Cal State East Bay uses three attributes to identify courses with off campus learning experiences:
Community-Engaged Learning (CCEL - attribute): A variety of courses in which community-based activities contribute to the common good (e.g. through education, equity, community well being, sustainability, economic development) and take place with community partner organizations. Courses vary in scope of community engagement, integration within the course, and collaboration with community partners.
Service Learning (CSLI - attribute) - A specific type of Community-Engaged Learning in which substantive community-based learning and the community partnerships are a highly integrated and critical component of the curriculum and student learning experience. The benefit to the community partner is clearly identified, with equal focus on community impact, collaboration, and student learning specifically related to civic learning, social justice or responsibility, and integrated with discipline learning.
Internship (NTRN- attribute) - Currently in use to identify credit-bearing, formal work opportunities which integrate an academic program with career aspirations. Based on the course inventory some courses identified as "internships" with the NTRN attribute will change to either CCEL or CSLI, adhering to CO guidelines to apply the attributes based on the framework.
The CO's inventory of courses will continue until all courses with community engagement have undergone the process and been assigned one of the relevant attributes. The survey and attribute process have been integrated into Curriculog for new course proposals and course revisions. After the inventory is completed, departments will periodically be asked to confirm if any changes to courses have been made which would require re-submission of the attribute survey. Academic departments and colleges are asked to continue participation in the course inventory, as well as follow appropriate steps within Curriculog for new and revised courses.
In 2020-21, the Service Learning Subcommittee of CIC developed a guide for departments around community engagement and service learning courses which was presented to the Academic Senate. The guide may be viewed here Department Guide.
Ultimately, this effort will lead Cal State East Bay to better:
- understand student learning;
- support student success;
- recognize faculty efforts;
- understand community impact;
- capitalize upon the wealth of knowledge in departments where community engagement is highly institutionalized.
The Center for Community Engagement collects data on both Community Engaged (CCEL) and Service Learning (CSLI) courses.The CCE strongly recommends departments use CalStateS4, which handles student placements, community partnerships, and data reporting. All currently identified CCEL/CSLI courses are loaded into S4 and any course can be uploaded.

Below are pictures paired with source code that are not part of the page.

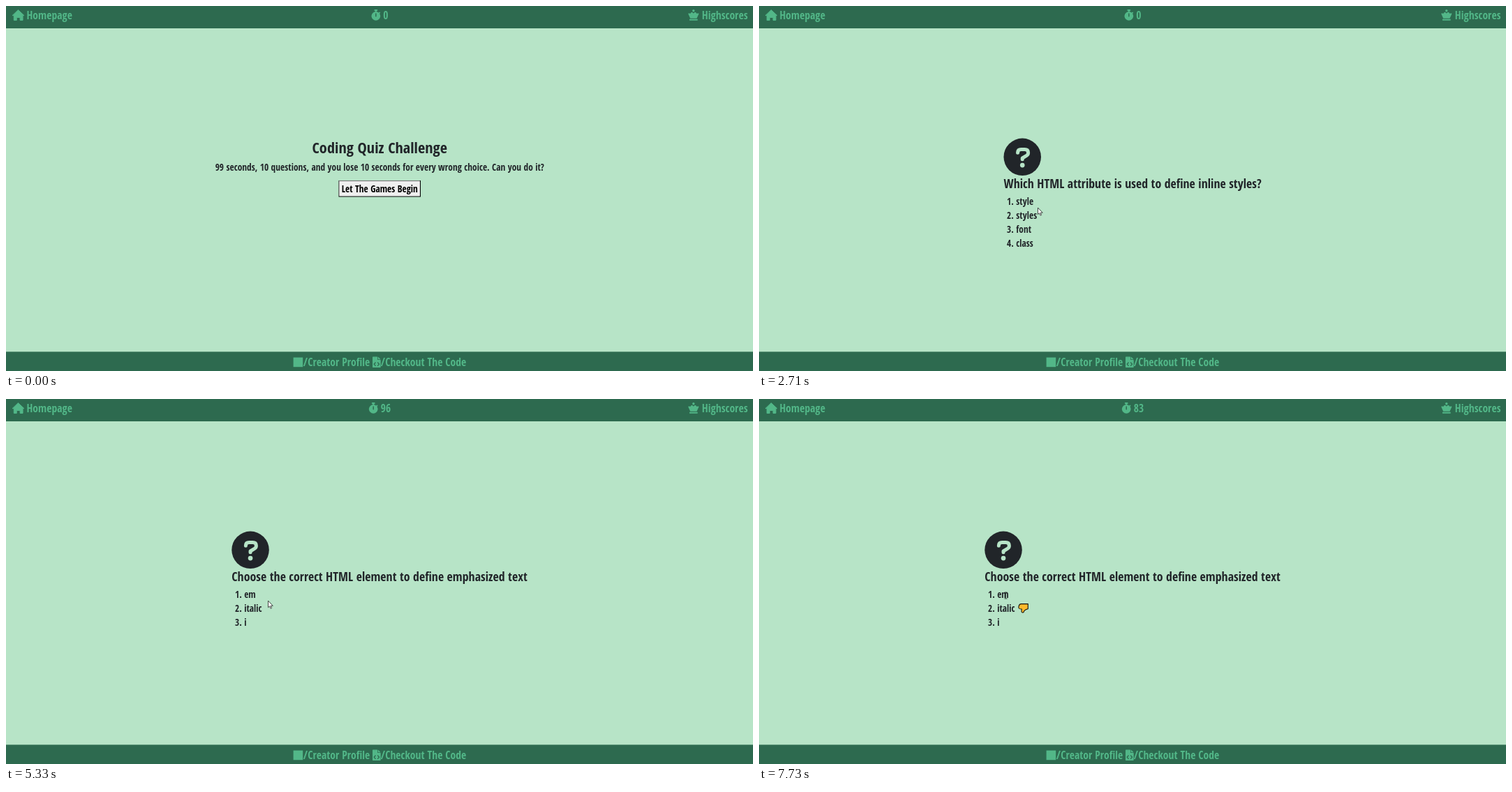
These frames come from a looping animation (1070 px wide and 523 px high, 8000 ms). An HTML page with a canvas:

```html
<!DOCTYPE html>
<html lang="en">
<head>
<meta charset="utf-8">
<title>Coding Quiz Challenge</title>
<style>
  html, body { margin: 0; width: 100%; height: 100%; overflow: hidden; background: #b7e4c7; }
  canvas { display: block; }
</style>
</head>
<body>
<canvas id="stage" width="1070" height="523"></canvas>
<script>
const ctx = document.getElementById("stage").getContext("2d");
const WIDTH = 1070, HEIGHT = 523, CENTER = WIDTH / 2 + .3;
const LOOP = 8000, BEGIN = 1740, SECOND = 993, NEXT_QUESTION = 4050, WRONG_ANSWER = 6070;
const REM = 16 * WIDTH / 1920;
const FAMILY = '"Open Sans Condensed", "Open Sans", "Noto Sans", sans-serif';
const MINT = "#b7e4c7", PINE = "#2d6a4f", LEAF = "#52b788", INK = "#212529";
const LIST_TOP = 269.7, ROW = 2.25 * REM, INDENT = 2 * REM;

const questions = [
  { x: 350.5, text: "Which HTML attribute is used to define inline styles?", items: ["style", "styles", "font", "class"] },
  { x: 323.3, text: "Choose the correct HTML element to define emphasized text", items: ["em", "italic", "i"] }
];

// Each trip bends towards a point, ends at a stop and clicks there
const entry = [929, 486];
const trips = [
  { from: 120, to: 1000, bend: [621, 403], stop: [571, 263], click: 1650 },
  { from: 2200, to: 2980, bend: [418, 306], stop: [386, 284], click: 3450 },
  { from: 5120, to: 5870, bend: [371, 292], stop: [357, 299], click: 6000 },
  { from: 6740, to: 7180, bend: [355, 290], stop: [353.5, 281.5], click: 7380 }
];

function setFont(rem) {
  ctx.font = `condensed 700 ${rem * REM}px ${FAMILY}`;
  ctx.fontStretch = "condensed";
  ctx.letterSpacing = ".04px";
}

function label(text, x, y, rem, color, align = "left") {
  setFont(rem);
  ctx.fillStyle = color;
  ctx.textAlign = align;
  ctx.fillText(text, x, y);
}

function textWidth(text, rem) {
  setFont(rem);
  return ctx.measureText(text).width;
}

function rect(x, y, w, h, color) {
  ctx.fillStyle = color;
  ctx.fillRect(x, y, w, h);
}

function disc(x, y, r, color) {
  ctx.fillStyle = color;
  ctx.beginPath();
  ctx.arc(x, y, r, 0, 2 * Math.PI);
  ctx.fill();
}

function fill(path, color) {
  ctx.fillStyle = color;
  ctx.fill(new Path2D(path));
}

function stroke(path, color, width) {
  ctx.strokeStyle = color;
  ctx.lineWidth = width;
  ctx.lineCap = ctx.lineJoin = "round";
  ctx.stroke(new Path2D(path));
}

function outlined(path, color, edge, width) {
  fill(path, color);
  stroke(path, edge, width);
}

function at(x, y, scale, draw) {
  ctx.save();
  ctx.translate(x, y);
  ctx.scale(scale, scale);
  draw();
  ctx.restore();
}

// Icons are drawn on a 512 unit em square
const icon = (draw, x, y, rem = 1.75) => at(x, y, rem * REM / 512, draw);

function house() {
  outlined("M288 18 L558 272 H498 V496 H368 V368 H208 V496 H78 V272 H18 Z", LEAF, LEAF, 32);
}

function stopwatch() {
  stroke("M176 32 H272 M224 32 V120 M350 190 L396 148", LEAF, 64);
  disc(224, 304, 208, LEAF);
  stroke("M224 192 V320", PINE, 48);
}

function queen() {
  disc(256, 56, 56, LEAF);
  fill("M104 416 L4 195 L46 168 Q128 220 148 128 H204 Q256 224 308 128 H364 Q384 220 466 168 L508 195 L408 416 Z", LEAF);
  rect(64, 448, 384, 64, LEAF);
}

function codeFile() {
  outlined("M24 24 H208 V176 H360 V488 H24 Z", LEAF, LEAF, 48);
  fill("M256 0 L384 128 H256 Z", LEAF);
  stroke("M136 280 L72 352 L136 424 M248 280 L312 352 L248 424", PINE, 44);
}

function questionMark() {
  disc(256, 256, 256, INK);
  stroke("M192 198 Q192 152 238 152 H289 Q336 152 336 198 Q336 224 313 238 L256 272 V288", MINT, 48);
  disc(256, 368, 32, MINT);
}

function drawBars(seconds) {
  rect(0, 0, WIDTH, 32, PINE);
  rect(0, 495.4, WIDTH, HEIGHT, PINE);
  icon(house, 8.9, 5.3);
  label("Homepage", 29.4, 19.2, 1.75, LEAF);
  const left = CENTER - (ICON_GAP + textWidth(seconds, 1.75)) / 2;
  icon(stopwatch, left, 5.1);
  label(seconds, left + ICON_GAP, 19.2, 1.75, LEAF);
  icon(queen, 977, 5.1);
  label("Highscores", 1062.5, 19.2, 1.75, LEAF, "right");
  rect(411.6, 503.6, 13.6, 13.6, LEAF);
  label("/Creator Profile", 425.8, 516.2, 1.75, LEAF);
  icon(codeFile, 525, 502.4);
  label("/Checkout The Code", 536.8, 516.2, 1.75, LEAF);
}
const ICON_GAP = 17.3;

function drawStart() {
  label("Coding Quiz Challenge", CENTER, 210.9, 2.5, INK, "center");
  label("99 seconds, 10 questions, and you lose 10 seconds for every wrong choice. Can you do it?",
    CENTER, 236, 1.5, INK, "center");
  rect(476.5, 250, 117.5, 23.5, "#000");
  rect(476.5, 250, 116.4, 22.4, "#767676");
  rect(477.6, 251.1, 115.3, 21.3, "#efefef");
  label("Let The Games Begin", CENTER, 267, 1.5, "#000", "center");
}

function drawQuestion({ x, text, items }) {
  icon(questionMark, x, 189.6, 6);
  label(text, x, 261, 2, INK);
  items.forEach((item, i) => {
    const y = LIST_TOP + 15 + i * ROW;
    label(`${i + 1}. `, x + INDENT, y, 1.5, INK, "right");
    label(item, x + INDENT, y, 1.5, INK);
  });
}

function drawThumbDown() {
  outlined("M14 .6 H4 Q.6 1 .6 6 Q1 8 5 8 L4.7 11 Q5 14 7.8 12.5 Q8.5 9 14 7.8 Z", "#fdb92c", "#15130d", 1.1);
}

function pointerAt(t) {
  let position = entry;
  for (const { from, to, bend, stop } of trips) {
    if (t < from) break;
    const left = Math.max(0, (to - t) / (to - from)) ** 2;
    const done = 1 - left;
    position = position.map((p, i) => left * left * p + 2 * left * done * bend[i] + done * done * stop[i]);
  }
  return position;
}

function overText(x, y, question) {
  if (y > 243.8 && y < 265.2)
    return x > question.x && x < question.x + textWidth(question.text, 2);
  const item = question.items[Math.floor((y - LIST_TOP) / ROW)];
  const left = question.x + INDENT;
  return !!item && x > left && x < left + textWidth(item, 1.5);
}

function drawArrow() {
  outlined("M0 0 V9.2 L2.1 7.3 L3.6 10.7 L5.1 10 L3.6 6.8 H6.4 Z", "#fff", "#222", .8);
}

function drawHand() {
  outlined("M-1 1 Q0 -.6 1 1 V5 L5 6 Q6.7 6 6.7 8 L5.7 12.3 H.2 L-3.4 7.9 Q-3 6 -1 7.5 Z", "#fff", "#222", .8);
}

function drawBeam() {
  stroke("M-1.8 -4.5 H1.8 M0 -4.5 V4.5 M-1.8 4.5 H1.8", "rgba(20,30,25,.8)", .8);
}

function pointerShape(x, y, question) {
  if (question) return overText(x, y, question) ? drawBeam : drawArrow;
  const onButton = Math.abs(x - CENTER) < 59 && Math.abs(y - 261.7) < 12;
  return onButton ? drawHand : drawArrow;
}

function drawPointer(t, question) {
  const step = 1000 / 15;
  const [x, y] = pointerAt(Math.floor(t / step) * step);
  if (trips.some(({ click }) => t >= click && t < click + 70)) disc(x, y, 6.7, "rgba(255,255,0,.47)");
  at(x, y, 1, pointerShape(x, y, question));
}

function secondsLeft(t) {
  const passed = Math.floor((t - BEGIN) / SECOND);
  if (passed < 1) return 0;
  const penalty = BEGIN + passed * SECOND > WRONG_ANSWER ? 10 : 0;
  return 99 - passed - penalty;
}

function render(t) {
  const question = t < BEGIN ? null : questions[t < NEXT_QUESTION ? 0 : 1];
  rect(0, 0, WIDTH, HEIGHT, MINT);
  drawBars(secondsLeft(t));
  if (question) drawQuestion(question);
  else drawStart();
  if (t >= WRONG_ANSWER) at(371.3, 293, 1, drawThumbDown);
  if (t >= trips[0].from) drawPointer(t, question);
}

const start = performance.now();
function loop() {
  render((performance.now() - start) % LOOP);
  requestAnimationFrame(loop);
}
loop();
</script>
</body>
</html>
```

Departments/faculty not using S4 are required to implement a risk management process, including working with organizations and University Contracts to establish MOUs, records storage of partner MOUs, student placement records, and student waivers in case of audit.
Community Engagement Course Inventory Survey Instructions
STEP 1: Review the Course Framework
STEP 2: Begin the survey CSU Community Engaged Learning Tool (CELT) v2 | CalState S4
STEP 3: After submission, look for the confirmation email with your responses. This email will also confirm if your course has been assigned an attribute or more information is needed. If more information is needed, the Center for Community Engagement will follow up with you.
Email: firstname.lastname@example.org with any questions.